Parsons, Louise Ann (1994) An analysis of 'The Gold Diggers' (1983) by Sally Potter : feminist film, Julia Kristeva and revolutionary poetics. PhD thesis, University of Leeds.
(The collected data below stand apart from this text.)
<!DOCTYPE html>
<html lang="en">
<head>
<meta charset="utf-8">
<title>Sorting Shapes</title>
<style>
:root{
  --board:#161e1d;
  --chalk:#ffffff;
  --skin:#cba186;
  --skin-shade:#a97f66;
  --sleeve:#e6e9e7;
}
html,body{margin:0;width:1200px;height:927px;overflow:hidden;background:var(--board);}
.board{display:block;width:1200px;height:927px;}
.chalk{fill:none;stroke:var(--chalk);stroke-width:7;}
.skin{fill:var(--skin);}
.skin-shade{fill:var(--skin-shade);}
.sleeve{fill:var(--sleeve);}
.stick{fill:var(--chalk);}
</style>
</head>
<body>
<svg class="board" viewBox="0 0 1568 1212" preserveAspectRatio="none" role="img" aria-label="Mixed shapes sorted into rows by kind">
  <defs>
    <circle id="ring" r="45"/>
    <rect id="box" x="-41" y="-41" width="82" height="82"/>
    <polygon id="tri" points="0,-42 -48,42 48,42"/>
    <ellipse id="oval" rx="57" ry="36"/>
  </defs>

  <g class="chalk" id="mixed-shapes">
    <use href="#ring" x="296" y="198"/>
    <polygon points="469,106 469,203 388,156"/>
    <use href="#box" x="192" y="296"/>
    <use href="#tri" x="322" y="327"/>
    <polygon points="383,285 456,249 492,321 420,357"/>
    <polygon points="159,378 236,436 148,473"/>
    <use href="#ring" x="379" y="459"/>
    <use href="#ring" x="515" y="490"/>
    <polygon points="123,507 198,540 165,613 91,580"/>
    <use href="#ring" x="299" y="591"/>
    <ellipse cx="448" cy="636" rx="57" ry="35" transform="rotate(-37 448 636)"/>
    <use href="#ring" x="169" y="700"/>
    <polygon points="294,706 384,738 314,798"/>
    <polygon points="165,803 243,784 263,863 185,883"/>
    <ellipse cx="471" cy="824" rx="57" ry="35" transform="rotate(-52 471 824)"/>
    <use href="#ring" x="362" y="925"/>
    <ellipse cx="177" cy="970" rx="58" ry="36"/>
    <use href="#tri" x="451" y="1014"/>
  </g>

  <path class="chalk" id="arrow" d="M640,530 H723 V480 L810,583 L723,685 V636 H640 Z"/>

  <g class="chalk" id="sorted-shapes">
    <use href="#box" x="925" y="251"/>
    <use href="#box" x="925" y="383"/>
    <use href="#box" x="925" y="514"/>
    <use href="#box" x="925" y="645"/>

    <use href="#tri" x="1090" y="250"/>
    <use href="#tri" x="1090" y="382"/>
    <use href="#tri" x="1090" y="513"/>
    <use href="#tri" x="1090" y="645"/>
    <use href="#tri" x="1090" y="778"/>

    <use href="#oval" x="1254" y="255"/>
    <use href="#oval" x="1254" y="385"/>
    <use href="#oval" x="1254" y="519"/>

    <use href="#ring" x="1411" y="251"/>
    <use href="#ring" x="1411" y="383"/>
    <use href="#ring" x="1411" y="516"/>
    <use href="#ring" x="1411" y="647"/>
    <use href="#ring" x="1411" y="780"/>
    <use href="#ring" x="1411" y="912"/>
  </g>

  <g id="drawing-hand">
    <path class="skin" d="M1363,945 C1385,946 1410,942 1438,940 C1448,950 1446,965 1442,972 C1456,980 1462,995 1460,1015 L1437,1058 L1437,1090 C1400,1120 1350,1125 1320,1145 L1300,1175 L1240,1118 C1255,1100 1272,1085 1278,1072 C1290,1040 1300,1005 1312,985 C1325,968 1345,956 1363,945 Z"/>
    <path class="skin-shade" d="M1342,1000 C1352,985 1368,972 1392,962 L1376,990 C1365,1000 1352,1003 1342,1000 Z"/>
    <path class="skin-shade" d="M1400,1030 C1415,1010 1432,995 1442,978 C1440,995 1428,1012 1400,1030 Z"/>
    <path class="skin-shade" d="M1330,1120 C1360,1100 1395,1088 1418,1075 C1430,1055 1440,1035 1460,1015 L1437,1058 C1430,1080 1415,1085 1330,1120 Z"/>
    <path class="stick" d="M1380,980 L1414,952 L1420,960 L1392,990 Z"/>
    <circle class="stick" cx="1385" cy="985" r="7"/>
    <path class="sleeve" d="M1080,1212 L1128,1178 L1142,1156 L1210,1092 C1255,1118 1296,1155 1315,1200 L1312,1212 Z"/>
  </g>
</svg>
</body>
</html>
Sally Potter's film The Gold Diggers (1983) occupies an important place in the cultural politics of feminism. It poses the question of female subjectivity through a critical exploration of the structuring linearity of classic narrative film. Casting Julie Christie and Colette Laffont as co-stars, the film explores the relationship between the female spectator and two cinematic portraits: the over-exposed white female star and the under-represented black woman. Mobilised by their mutual desire for change, the white star escapes her pre-given status of screen goddess and the black woman adopts the role of investigative agent. Bringing together two women who have been divided by constructs of race, class and culture, Sally Potter is disrupting a prohibited story and making it possible within the parameters of feminist intervention in the cinema. Based on a detailed survey of the text, interviews and preproduction/production material located in hitherto unexamined archives, the thesis reconstructs for the first time an analytical script for The Gold Diggers. This enables the spectator to identify the film's episodic structure, montage system and camerawork and explore the innovative possibilities generated in response to the cinematic orchestration of voice, music, ambient sound and image. Although, at the level of content, The Gold Diggers draws on an Irigarayan critique of woman as commodity in patriarchal society, the film can be analysed using Julia Kristeva's models of revolutionary poetics and the analytic relation. With reference to Kristeva's theoretical precepts the thesis focuses on the new meanings generated by two women who are exploring the economic, political, psychic and cultural sources of their oppression. In Part I of the thesis, I examine the film's context within feminist cultural politics of the 1970s and address its strategic reworking of the conditions and conventions of twentieth century filmmaking; I give an introduction to and overview of the script; and I present an account of Kristeva's theories of subjectivity, signification and change. Part II consists of a succession of sharply focused segmental analyses of the text which demonstrate how the film contributes to and gives voice to the political revolution in female subjectivity and its representation through cultural practices.
|Item Type:||Thesis (PhD)|
|Academic Units:||The University of Leeds > Faculty of Performance, Visual Arts and Communications (Leeds) > Fine Art, History of Art & Cultural Studies (Leeds)|
|Depositing User:||Ethos Import|
|Date Deposited:||19 Mar 2010 14:59|
|Last Modified:||08 Aug 2013 08:44|